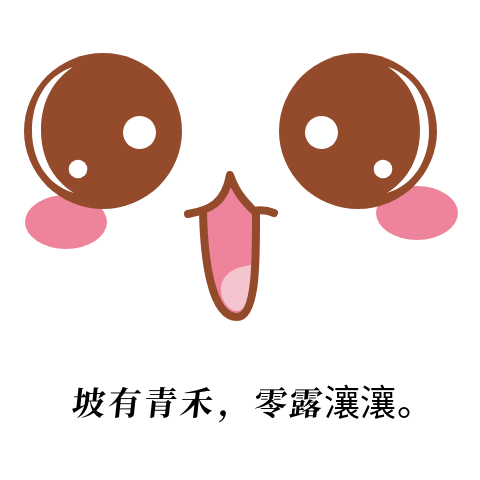
<!DOCTYPE html>
<html lang="zh-CN">
<head>
<meta charset="utf-8">
<title>可爱笑脸</title>
<style>
:root {
  --paper: #ffffff;
  --brown: #944b2c;
  --pink: #ee849b;
  --tongue: #f5c5cf;
  --ink: #000000;
}
html, body { margin: 0; background: var(--paper); overflow: hidden; }
.card { display: block; width: 480px; height: 480px; }
.iris { fill: var(--brown); }
.shine { fill: var(--paper); }
.cheek, .mouth-inside { fill: var(--pink); }
.tongue { fill: var(--tongue); }
.outline { fill: none; stroke: var(--brown); stroke-width: 8; stroke-linecap: round; stroke-linejoin: round; }
.verse { fill: var(--ink); }
.brush { font-family: "Noto Serif CJK SC", "Noto Serif CJK JP", serif; font-weight: 700; font-size: 33px; }
.plain { font-family: "Noto Sans CJK SC", "Noto Sans CJK JP", sans-serif; font-weight: 500; font-size: 36px; }
</style>
</head>
<body>
<svg class="card" viewBox="0 0 480 480" width="480" height="480">
  <defs>
    <g id="eye">
      <ellipse class="iris" cx="103" cy="131" rx="79" ry="78"/>
      <path class="shine" d="M73 67C46 76 32 101 32 131C32 160 47 185 74 193C53 180 41 158 41 130C41 102 53 80 73 67Z"/>
      <circle class="shine" cx="139.5" cy="132.5" r="16.5"/>
      <circle class="shine" cx="78" cy="169" r="9.3"/>
    </g>
    <path id="mouth-shape" d="M203 212C204 258 211 317 237 317C257 317 256 258 256 212L230 182Q221 203 203 212Z"/>
  </defs>

  <g id="cheeks">
    <ellipse class="cheek" cx="66" cy="222" rx="41" ry="27"/>
    <ellipse class="cheek" cx="417" cy="213" rx="41" ry="27"/>
  </g>

  <g id="eyes">
    <use href="#eye"/>
    <use href="#eye" transform="translate(461 0) scale(-1 1)"/>
  </g>

  <g id="mouth">
    <use class="mouth-inside" href="#mouth-shape"/>
    <path class="tongue" d="M221 287C223 273 236 266 253 265C252 285 249 311 237 311C228 311 220 299 221 287Z"/>
    <path class="outline" d="M203 212C204 258 211 317 237 317C257 317 256 258 256 212"/>
    <path class="outline" d="M188 214C210 210 225 203 230 175C236 193 246 203 254 211Q264 209 274 213"/>
  </g>

  <g id="verse" class="verse">
    <text class="brush" transform="translate(0 415) skewX(-6)" x="71 107 143 179 218 253 288" y="0">坡有青禾，零露</text>
    <text class="plain" x="324 360 397" y="416">瀼瀼。</text>
  </g>
</svg>
</body>
</html>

▶ _About this exercise_
Copy every line from the records above that contains the word "shine".

▶ _Written solution_
.shine { fill: var(--paper); }
      <path class="shine" d="M73 67C46 76 32 101 32 131C32 160 47 185 74 193C53 180 41 158 41 130C41 102 53 80 73 67Z"/>
      <circle class="shine" cx="139.5" cy="132.5" r="16.5"/>
      <circle class="shine" cx="78" cy="169" r="9.3"/>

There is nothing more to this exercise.